This technology is applicable to medium stress structural materials to make components, such as break pad and engine blocks, lighter and cheaper.
Silicon, the second most abundant element on earth, exhibits the strength, high hardness, and low density of popular engineering ceramics but is much cheaper to manufacture and process, thus making it a promising material for many mechanical and structural applications. However, pure silicon is fairly brittle at room temperature, which limits its usefulness as a structural material. This technology develops silicon-based alloys containing at least 50% silicon by weight, which allows the alloy to benefit from silicon's low density and price while not suffering from the brittleness of pure silicon.
Pure silicon can withstand large stresses before permanently deforming. However, this high strength makes silicon very brittle since a small amount of deformation would dissipate local concentrations of high stress and, as a result, slow down crack propagation. This technology alloys silicon with other elements to reduce brittleness. When silicon is melted with another element at the eutectic composition and cast into a mold, cubic silicon and silicide phases can exist simultaneous in the cooled structure. The silicide phases serve as obstacles to crack propagation and helps to bridge cracks by slightly delaminating when the structure is under high stress. These mechanisms hinder the spread of microscopic cracks and allow the alloy to be several times tougher than pure silicon.

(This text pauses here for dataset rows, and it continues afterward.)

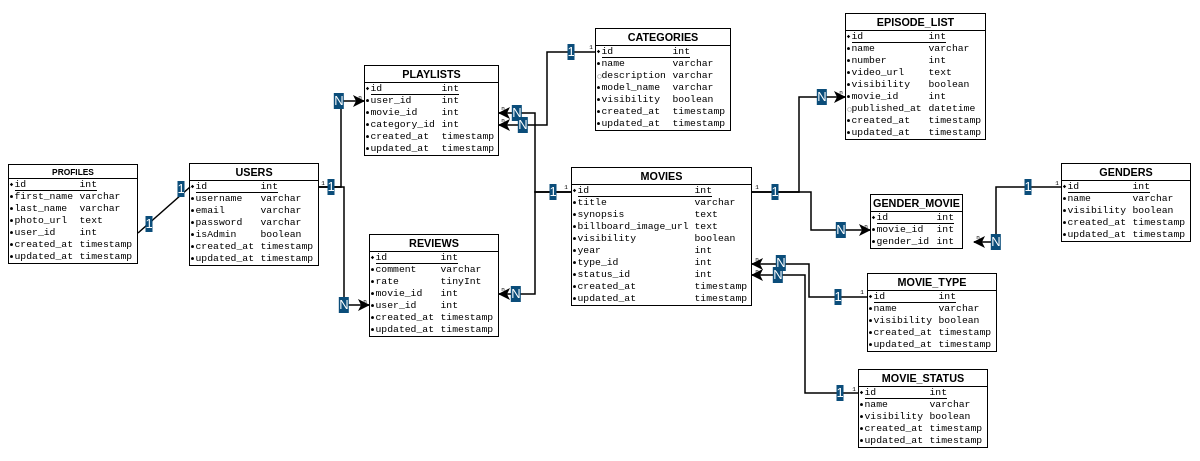
<!DOCTYPE html>
<html lang="en">
<head>
<meta charset="utf-8">
<title>Movie database schema</title>
<style>
:root { --ink: #000; --paper: #fff; --badge: #0b4d7a; --badge-text: #fff; --faint: #c4c4c4; }
* { box-sizing: border-box; margin: 0; padding: 0; }
html, body { width: 1200px; height: 461px; overflow: hidden; background: var(--paper); }
.schema { position: relative; width: 1200px; height: 461px; overflow: hidden; color: var(--ink); }
.links { position: absolute; left: 0; top: 0; }
.links .wire { fill: none; stroke: var(--ink); stroke-width: 1.5; }
.links .end { font: 6px "Liberation Mono", monospace; text-anchor: middle; }
.entity { position: absolute; left: var(--x); top: var(--y); width: var(--w); border: 1.5px solid var(--ink); background: var(--paper); display: flex; flex-direction: column; }
.entity h2 { height: 17px; border-bottom: 1.5px solid var(--ink); font: bold 10.8px/17px "Liberation Sans", sans-serif; text-align: center; white-space: nowrap; display: flex; justify-content: center; }
.entity.compact h2 { height: 14px; font-size: 8.4px; line-height: 14px; }
.entity ul { list-style: none; font: 9.75px/12px "Liberation Mono", monospace; white-space: nowrap; }
.entity li { display: flex; align-items: center; height: 12px; padding-left: 5.5px; position: relative; }
.entity li::before { content: ""; position: absolute; left: 1px; top: 4px; width: 3px; height: 3px; border-radius: 50%; background: var(--ink); }
.entity .key::before { border-radius: 0; transform: rotate(45deg) scale(.8); }
.entity .optional::before { background: none; border: 0.5px solid var(--faint); }
.field { flex: none; width: var(--col); }
.key span { height: 12px; box-shadow: inset 0 -1px var(--ink); }
.badge { position: absolute; left: var(--x); top: var(--y); transform: translate(-50%, -50%); padding: 0 0.5px; height: 16px; background: var(--badge); color: var(--badge-text); font: 13px/16px "Liberation Sans", sans-serif; }
.badge.one { width: 7px; padding: 0; display: flex; justify-content: center; }
</style>
</head>
<body>
<main class="schema">

<section class="entity compact" style="--x:8px;--y:164px;--w:130px;--col:65px">
<h2>PROFILES</h2>
<ul>
<li class="key"><span class="field">id</span><span>int</span></li>
<li><span class="field">first_name</span><span>varchar</span></li>
<li><span class="field">last_name</span><span>varchar</span></li>
<li><span class="field">photo_url</span><span>text</span></li>
<li><span class="field">user_id</span><span>int</span></li>
<li><span class="field">created_at</span><span>timestamp</span></li>
<li><span class="field">updated_at</span><span>timestamp</span></li>
</ul>
</section>

<section class="entity" style="--x:189px;--y:163px;--w:130px;--col:65px">
<h2>USERS</h2>
<ul>
<li class="key"><span class="field">id</span><span>int</span></li>
<li><span class="field">username</span><span>varchar</span></li>
<li><span class="field">email</span><span>varchar</span></li>
<li><span class="field">password</span><span>varchar</span></li>
<li><span class="field">isAdmin</span><span>boolean</span></li>
<li><span class="field">created_at</span><span>timestamp</span></li>
<li><span class="field">updated_at</span><span>timestamp</span></li>
</ul>
</section>

<section class="entity" style="--x:364px;--y:65px;--w:135px;--col:71px">
<h2>PLAYLISTS</h2>
<ul>
<li class="key"><span class="field">id</span><span>int</span></li>
<li><span class="field">user_id</span><span>int</span></li>
<li><span class="field">movie_id</span><span>int</span></li>
<li><span class="field">category_id</span><span>int</span></li>
<li><span class="field">created_at</span><span>timestamp</span></li>
<li><span class="field">updated_at</span><span>timestamp</span></li>
</ul>
</section>

<section class="entity" style="--x:369px;--y:234px;--w:130px;--col:65px">
<h2>REVIEWS</h2>
<ul>
<li class="key"><span class="field">id</span><span>int</span></li>
<li><span class="field">comment</span><span>varchar</span></li>
<li><span class="field">rate</span><span>tinyInt</span></li>
<li><span class="field">movie_id</span><span>int</span></li>
<li><span class="field">user_id</span><span>int</span></li>
<li><span class="field">created_at</span><span>timestamp</span></li>
<li><span class="field">updated_at</span><span>timestamp</span></li>
</ul>
</section>

<section class="entity" style="--x:595px;--y:28px;--w:136px;--col:71px">
<h2>CATEGORIES</h2>
<ul>
<li class="key"><span class="field">id</span><span>int</span></li>
<li><span class="field">name</span><span>varchar</span></li>
<li class="optional"><span class="field">description</span><span>varchar</span></li>
<li><span class="field">model_name</span><span>varchar</span></li>
<li><span class="field">visibility</span><span>boolean</span></li>
<li><span class="field">created_at</span><span>timestamp</span></li>
<li><span class="field">updated_at</span><span>timestamp</span></li>
</ul>
</section>

<section class="entity" style="--x:571px;--y:167px;--w:181px;--col:117px">
<h2>MOVIES</h2>
<ul>
<li class="key"><span class="field">id</span><span>int</span></li>
<li><span class="field">title</span><span>varchar</span></li>
<li><span class="field">synopsis</span><span>text</span></li>
<li><span class="field">billboard_image_url</span><span>text</span></li>
<li><span class="field">visibility</span><span>boolean</span></li>
<li><span class="field">year</span><span>int</span></li>
<li><span class="field">type_id</span><span>int</span></li>
<li><span class="field">status_id</span><span>int</span></li>
<li><span class="field">created_at</span><span>timestamp</span></li>
<li><span class="field">updated_at</span><span>timestamp</span></li>
</ul>
</section>

<section class="entity" style="--x:845px;--y:13px;--w:141px;--col:77px">
<h2>EPISODE_LIST</h2>
<ul>
<li class="key"><span class="field">id</span><span>int</span></li>
<li><span class="field">name</span><span>varchar</span></li>
<li><span class="field">number</span><span>int</span></li>
<li><span class="field">video_url</span><span>text</span></li>
<li><span class="field">visibility</span><span>boolean</span></li>
<li><span class="field">movie_id</span><span>int</span></li>
<li class="optional"><span class="field">published_at</span><span>datetime</span></li>
<li><span class="field">created_at</span><span>timestamp</span></li>
<li><span class="field">updated_at</span><span>timestamp</span></li>
</ul>
</section>

<section class="entity" style="--x:870px;--y:194px;--w:93px;--col:60px">
<h2>GENDER_MOVIE</h2>
<ul>
<li class="key"><span class="field">id</span><span>int</span></li>
<li><span class="field">movie_id</span><span>int</span></li>
<li><span class="field">gender_id</span><span>int</span></li>
</ul>
</section>

<section class="entity" style="--x:1061px;--y:163px;--w:130px;--col:65px">
<h2>GENDERS</h2>
<ul>
<li class="key"><span class="field">id</span><span>int</span></li>
<li><span class="field">name</span><span>varchar</span></li>
<li><span class="field">visibility</span><span>boolean</span></li>
<li><span class="field">created_at</span><span>timestamp</span></li>
<li><span class="field">updated_at</span><span>timestamp</span></li>
</ul>
</section>

<section class="entity" style="--x:867px;--y:273px;--w:130px;--col:65px">
<h2>MOVIE_TYPE</h2>
<ul>
<li class="key"><span class="field">id</span><span>int</span></li>
<li><span class="field">name</span><span>varchar</span></li>
<li><span class="field">visibility</span><span>boolean</span></li>
<li><span class="field">created_at</span><span>timestamp</span></li>
<li><span class="field">updated_at</span><span>timestamp</span></li>
</ul>
</section>

<section class="entity" style="--x:858px;--y:369px;--w:130px;--col:65px">
<h2>MOVIE_STATUS</h2>
<ul>
<li class="key"><span class="field">id</span><span>int</span></li>
<li><span class="field">name</span><span>varchar</span></li>
<li><span class="field">visibility</span><span>boolean</span></li>
<li><span class="field">created_at</span><span>timestamp</span></li>
<li><span class="field">updated_at</span><span>timestamp</span></li>
</ul>
</section>

<svg class="links" width="1200" height="461" viewBox="0 0 1200 461" aria-hidden="true">
<defs>
<marker id="arrow" markerUnits="userSpaceOnUse" markerWidth="12" markerHeight="12" refX="11" refY="6" orient="auto"><path d="M0 0L12 6L0 12L3 6Z"/></marker>
</defs>
<g class="wire">
<path d="M138 233L190 187"/>
<g marker-end="url(#arrow)">
<path d="M319 187H341V101H364"/>
<path d="M319 187H344V305H369"/>
<path d="M571 192H535V113H499"/>
<path d="M571 192H535V294H499"/>
<path d="M596 52H547V125H499"/>
<path d="M752 192H799V97H845"/>
<path d="M752 192H811V230H870"/>
<path d="M867 297H809V264H752"/>
<path d="M859 393H805V275H752"/>
<path d="M1062 187H996V242H974"/>
</g>
</g>
<g class="end">
<text x="323" y="185">1</text><text x="360" y="99">n</text><text x="365" y="303">n</text>
<text x="566" y="189">1</text><text x="503" y="110">n</text><text x="503" y="122">n</text><text x="503" y="291">n</text>
<text x="591" y="49">1</text><text x="757" y="189">1</text><text x="841" y="94">n</text><text x="866" y="228">n</text>
<text x="757" y="261">n</text><text x="757" y="273">n</text><text x="862" y="294">1</text><text x="854" y="391">1</text>
<text x="1057" y="185">1</text><text x="978" y="239">n</text>
</g>
</svg>

<span class="badge one" style="--x:149px;--y:224px">1</span>
<span class="badge one" style="--x:181px;--y:189px">1</span>
<span class="badge one" style="--x:331px;--y:187px">1</span>
<span class="badge" style="--x:339px;--y:101px">N</span>
<span class="badge" style="--x:344px;--y:305px">N</span>
<span class="badge one" style="--x:553px;--y:192px">1</span>
<span class="badge" style="--x:517px;--y:113px">N</span>
<span class="badge" style="--x:523px;--y:125px">N</span>
<span class="badge" style="--x:516px;--y:294px">N</span>
<span class="badge one" style="--x:571px;--y:52px">1</span>
<span class="badge one" style="--x:775px;--y:192px">1</span>
<span class="badge" style="--x:822px;--y:97px">N</span>
<span class="badge" style="--x:841px;--y:230px">N</span>
<span class="badge" style="--x:778px;--y:275px">N</span>
<span class="badge" style="--x:781px;--y:263px">N</span>
<span class="badge one" style="--x:838px;--y:297px">1</span>
<span class="badge one" style="--x:840px;--y:393px">1</span>
<span class="badge one" style="--x:1028px;--y:187px">1</span>
<span class="badge" style="--x:996px;--y:242px">N</span>
</main>
</body>
</html>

- High-toughness silicon-based alloys
- Light-weight and cheap structural material
- Can be manufactured through low-cost casting processes